And, Kaytusic, there's just no need to jump in with general derogatory comments, especially when they're confusing at best. Cheers!
Reply With Quote Quick reply to this message
 
Old 03-20-2009, 08:45 PM
 
1 posts, read 1,275 times
Reputation: 10
Everything everyone has posted is all true, there's the good , the bad and the ugly!

But, There's also the beautiful beaches, mountains and forests.

I came here 25 years ago, 'cuz I wanted to raise my children in the country. When my 3 year old son saw the oranges on the trees, he was amazed, I think he thought they grew in supermarkets!
I had culture shock for awhile (a loooong while) but I haven't regretted it. If you find that you just don't like it, move back, nothings written in stone, life should be an adventure. Good luck!
Reply With Quote Quick reply to this message
 
Old 04-12-2009, 01:05 PM
 
Location: Bronx, NY
4,476 posts, read 8,632,056 times
Reputation: 5530
You will defenitely find a job In PR. I advice you to take a class of spanish. But you will survive by just speaking english. In popular places they speak english. Like if you go to San Juan. There you will find a lot of people that can speak english, and maybe at Hospitals too they speak english I think. I do not know for sure. I have not been in PR ever since I was 6 yrs old.

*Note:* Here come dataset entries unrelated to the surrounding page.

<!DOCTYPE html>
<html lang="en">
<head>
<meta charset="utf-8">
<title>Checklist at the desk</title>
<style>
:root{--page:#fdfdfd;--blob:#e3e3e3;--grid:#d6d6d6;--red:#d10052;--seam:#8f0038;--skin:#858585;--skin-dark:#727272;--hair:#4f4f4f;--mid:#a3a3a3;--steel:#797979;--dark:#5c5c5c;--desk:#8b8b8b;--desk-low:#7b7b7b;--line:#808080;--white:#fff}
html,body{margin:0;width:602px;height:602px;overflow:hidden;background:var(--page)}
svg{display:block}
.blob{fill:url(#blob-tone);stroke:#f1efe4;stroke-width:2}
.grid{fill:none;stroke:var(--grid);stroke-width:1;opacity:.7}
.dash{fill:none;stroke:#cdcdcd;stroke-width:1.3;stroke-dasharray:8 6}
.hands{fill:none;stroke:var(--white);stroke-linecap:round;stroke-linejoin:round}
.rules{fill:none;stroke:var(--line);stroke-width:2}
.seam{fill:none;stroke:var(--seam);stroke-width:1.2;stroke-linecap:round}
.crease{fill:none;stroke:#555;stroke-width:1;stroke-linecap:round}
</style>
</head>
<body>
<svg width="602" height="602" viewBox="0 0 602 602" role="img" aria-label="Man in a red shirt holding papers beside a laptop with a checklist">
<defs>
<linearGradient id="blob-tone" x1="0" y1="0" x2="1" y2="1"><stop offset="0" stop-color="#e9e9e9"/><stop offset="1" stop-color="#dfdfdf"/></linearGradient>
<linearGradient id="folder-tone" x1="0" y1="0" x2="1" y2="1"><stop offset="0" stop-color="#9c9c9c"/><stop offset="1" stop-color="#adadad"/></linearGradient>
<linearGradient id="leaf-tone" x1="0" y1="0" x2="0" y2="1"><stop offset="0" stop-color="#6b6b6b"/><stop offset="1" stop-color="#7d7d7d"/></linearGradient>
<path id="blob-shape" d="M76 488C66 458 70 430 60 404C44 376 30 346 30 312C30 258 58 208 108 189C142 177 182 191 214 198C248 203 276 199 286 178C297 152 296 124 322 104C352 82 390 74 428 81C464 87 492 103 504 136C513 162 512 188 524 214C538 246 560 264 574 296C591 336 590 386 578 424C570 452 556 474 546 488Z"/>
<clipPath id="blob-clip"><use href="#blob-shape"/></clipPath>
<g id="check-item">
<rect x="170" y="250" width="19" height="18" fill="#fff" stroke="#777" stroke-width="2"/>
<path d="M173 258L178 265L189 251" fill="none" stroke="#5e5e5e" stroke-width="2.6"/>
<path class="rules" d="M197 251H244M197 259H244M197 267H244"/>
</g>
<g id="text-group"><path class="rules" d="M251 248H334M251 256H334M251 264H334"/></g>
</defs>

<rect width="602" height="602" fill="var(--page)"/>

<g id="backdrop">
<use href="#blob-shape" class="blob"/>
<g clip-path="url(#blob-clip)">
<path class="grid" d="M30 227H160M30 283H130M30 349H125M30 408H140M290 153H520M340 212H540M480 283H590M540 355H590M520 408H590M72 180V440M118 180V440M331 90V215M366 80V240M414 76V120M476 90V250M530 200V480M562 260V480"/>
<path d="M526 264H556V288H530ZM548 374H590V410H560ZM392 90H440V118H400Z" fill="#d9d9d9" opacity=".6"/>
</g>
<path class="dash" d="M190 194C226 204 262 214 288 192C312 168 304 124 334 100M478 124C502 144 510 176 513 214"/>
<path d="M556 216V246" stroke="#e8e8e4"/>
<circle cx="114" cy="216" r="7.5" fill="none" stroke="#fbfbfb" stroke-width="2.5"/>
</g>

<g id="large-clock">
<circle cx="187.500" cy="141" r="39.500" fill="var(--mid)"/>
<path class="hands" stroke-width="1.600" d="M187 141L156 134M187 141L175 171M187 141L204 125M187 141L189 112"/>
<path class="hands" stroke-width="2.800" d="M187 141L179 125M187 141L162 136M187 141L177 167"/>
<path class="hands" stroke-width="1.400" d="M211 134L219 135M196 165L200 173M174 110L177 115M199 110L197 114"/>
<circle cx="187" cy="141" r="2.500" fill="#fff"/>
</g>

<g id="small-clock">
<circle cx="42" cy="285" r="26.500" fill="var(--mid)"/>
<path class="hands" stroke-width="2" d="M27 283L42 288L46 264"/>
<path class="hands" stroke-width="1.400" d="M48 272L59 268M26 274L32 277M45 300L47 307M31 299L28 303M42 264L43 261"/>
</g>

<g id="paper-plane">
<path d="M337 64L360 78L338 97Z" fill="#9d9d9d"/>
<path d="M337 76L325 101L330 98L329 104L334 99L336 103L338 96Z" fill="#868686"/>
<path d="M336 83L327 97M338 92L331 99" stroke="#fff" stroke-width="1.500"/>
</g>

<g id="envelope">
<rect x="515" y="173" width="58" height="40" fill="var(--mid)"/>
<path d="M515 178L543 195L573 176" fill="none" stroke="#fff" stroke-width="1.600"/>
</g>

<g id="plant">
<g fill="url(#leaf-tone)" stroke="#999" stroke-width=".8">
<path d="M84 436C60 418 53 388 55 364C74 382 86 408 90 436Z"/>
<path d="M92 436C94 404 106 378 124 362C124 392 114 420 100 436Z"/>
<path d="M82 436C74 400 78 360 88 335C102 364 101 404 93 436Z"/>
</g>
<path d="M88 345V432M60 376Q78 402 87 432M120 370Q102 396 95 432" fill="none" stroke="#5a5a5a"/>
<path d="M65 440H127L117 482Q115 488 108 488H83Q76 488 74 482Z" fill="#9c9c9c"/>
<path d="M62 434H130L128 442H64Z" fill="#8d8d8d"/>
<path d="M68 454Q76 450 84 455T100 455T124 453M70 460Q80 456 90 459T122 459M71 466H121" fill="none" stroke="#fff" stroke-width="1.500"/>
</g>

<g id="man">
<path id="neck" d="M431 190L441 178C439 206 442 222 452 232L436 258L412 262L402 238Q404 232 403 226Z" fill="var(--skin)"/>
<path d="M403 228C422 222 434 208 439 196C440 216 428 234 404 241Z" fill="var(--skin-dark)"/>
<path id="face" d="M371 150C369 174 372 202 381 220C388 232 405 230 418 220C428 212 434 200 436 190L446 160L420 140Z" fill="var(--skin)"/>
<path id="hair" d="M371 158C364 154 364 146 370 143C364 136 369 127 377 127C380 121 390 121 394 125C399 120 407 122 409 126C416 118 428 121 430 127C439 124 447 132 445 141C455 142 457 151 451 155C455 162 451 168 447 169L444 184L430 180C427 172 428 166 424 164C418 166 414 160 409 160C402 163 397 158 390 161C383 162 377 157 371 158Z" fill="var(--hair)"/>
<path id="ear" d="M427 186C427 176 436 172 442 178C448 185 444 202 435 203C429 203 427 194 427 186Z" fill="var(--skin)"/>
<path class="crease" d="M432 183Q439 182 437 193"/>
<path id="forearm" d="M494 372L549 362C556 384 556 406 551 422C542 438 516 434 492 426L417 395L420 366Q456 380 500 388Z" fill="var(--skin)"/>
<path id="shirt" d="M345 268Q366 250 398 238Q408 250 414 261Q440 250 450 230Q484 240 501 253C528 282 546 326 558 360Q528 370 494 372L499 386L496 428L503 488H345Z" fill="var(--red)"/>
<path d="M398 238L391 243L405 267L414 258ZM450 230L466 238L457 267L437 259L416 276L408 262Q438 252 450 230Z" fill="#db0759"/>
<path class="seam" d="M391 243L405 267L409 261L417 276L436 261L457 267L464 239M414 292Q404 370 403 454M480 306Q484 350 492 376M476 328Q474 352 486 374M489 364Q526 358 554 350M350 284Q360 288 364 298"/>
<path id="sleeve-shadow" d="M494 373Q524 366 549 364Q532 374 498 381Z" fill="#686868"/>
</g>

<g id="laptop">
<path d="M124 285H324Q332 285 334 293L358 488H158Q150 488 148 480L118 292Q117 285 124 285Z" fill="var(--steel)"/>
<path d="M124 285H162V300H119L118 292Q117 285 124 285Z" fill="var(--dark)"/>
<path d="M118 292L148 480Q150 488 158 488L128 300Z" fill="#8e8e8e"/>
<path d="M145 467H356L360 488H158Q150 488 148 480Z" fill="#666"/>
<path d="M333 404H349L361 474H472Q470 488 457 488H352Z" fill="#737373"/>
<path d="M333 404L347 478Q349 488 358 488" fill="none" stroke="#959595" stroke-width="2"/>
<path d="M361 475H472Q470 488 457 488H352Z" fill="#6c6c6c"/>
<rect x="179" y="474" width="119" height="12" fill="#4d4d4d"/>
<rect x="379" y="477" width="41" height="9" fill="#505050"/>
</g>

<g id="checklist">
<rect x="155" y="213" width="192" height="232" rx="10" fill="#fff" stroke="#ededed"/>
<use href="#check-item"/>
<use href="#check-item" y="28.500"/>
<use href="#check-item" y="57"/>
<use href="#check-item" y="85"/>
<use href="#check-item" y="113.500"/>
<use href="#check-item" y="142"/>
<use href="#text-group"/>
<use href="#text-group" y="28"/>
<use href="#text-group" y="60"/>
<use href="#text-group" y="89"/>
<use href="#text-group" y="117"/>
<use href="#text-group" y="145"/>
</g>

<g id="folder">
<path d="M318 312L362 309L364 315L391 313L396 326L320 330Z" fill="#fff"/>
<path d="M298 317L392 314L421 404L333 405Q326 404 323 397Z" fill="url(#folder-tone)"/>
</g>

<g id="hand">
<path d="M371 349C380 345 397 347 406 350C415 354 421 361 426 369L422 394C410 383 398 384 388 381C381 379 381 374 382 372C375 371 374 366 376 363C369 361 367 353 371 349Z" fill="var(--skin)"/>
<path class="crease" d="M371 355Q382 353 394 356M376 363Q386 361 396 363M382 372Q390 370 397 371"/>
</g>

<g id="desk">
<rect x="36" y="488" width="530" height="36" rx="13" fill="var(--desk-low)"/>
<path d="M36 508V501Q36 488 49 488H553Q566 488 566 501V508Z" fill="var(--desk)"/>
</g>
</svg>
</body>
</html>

Quote:
Originally Posted by trying2gettoPR View Post
I really want to move Puerto Rico, I have little or no spanish speaking skills, as of yet. I can order beer, that's about it. I work in the medical field as a Respiratory therapist and I have many specialities within that field, such as sleep studies and pulmonary diagnostic and pulmonary rehab training. What are my possibilities in getting a job in Puerto Rico?
Reply With Quote Quick reply to this message
Please register to post and access all features of our very popular forum. It is free and quick. Over $68,000 in prizes has already been given out to active posters on our forum. Additional giveaways are planned.

Detailed information about all U.S. cities, counties, and zip codes on our site: City-data.com.


Reply
Please update this thread with any new information or opinions. This open thread is still read by thousands of people, so we encourage all additional points of view.

Quick Reply
Message:


Over $104,000 in prizes was already given out to active posters on our forum and additional giveaways are planned!

Go Back   City-Data Forum > U.S. Forums > U.S. Territories
Similar Threads
Follow City-Data.com founder on our Forum or

All times are GMT -6.

© 2005-2020, Advameg, Inc. · Please obey Forum Rules · Terms of Use and Privacy Policy · Bug Bounty

City-Data.com - Archive 1, 2, 3, 4, 5, 6, 7, 8, 9, 10, 11, 12, 13, 14, 15, 16, 17, 18, 19, 20, 21, 22, 23, 24, 25, 26, 27, 28, 29, 30, 31, 32, 33, 34, 35 - Top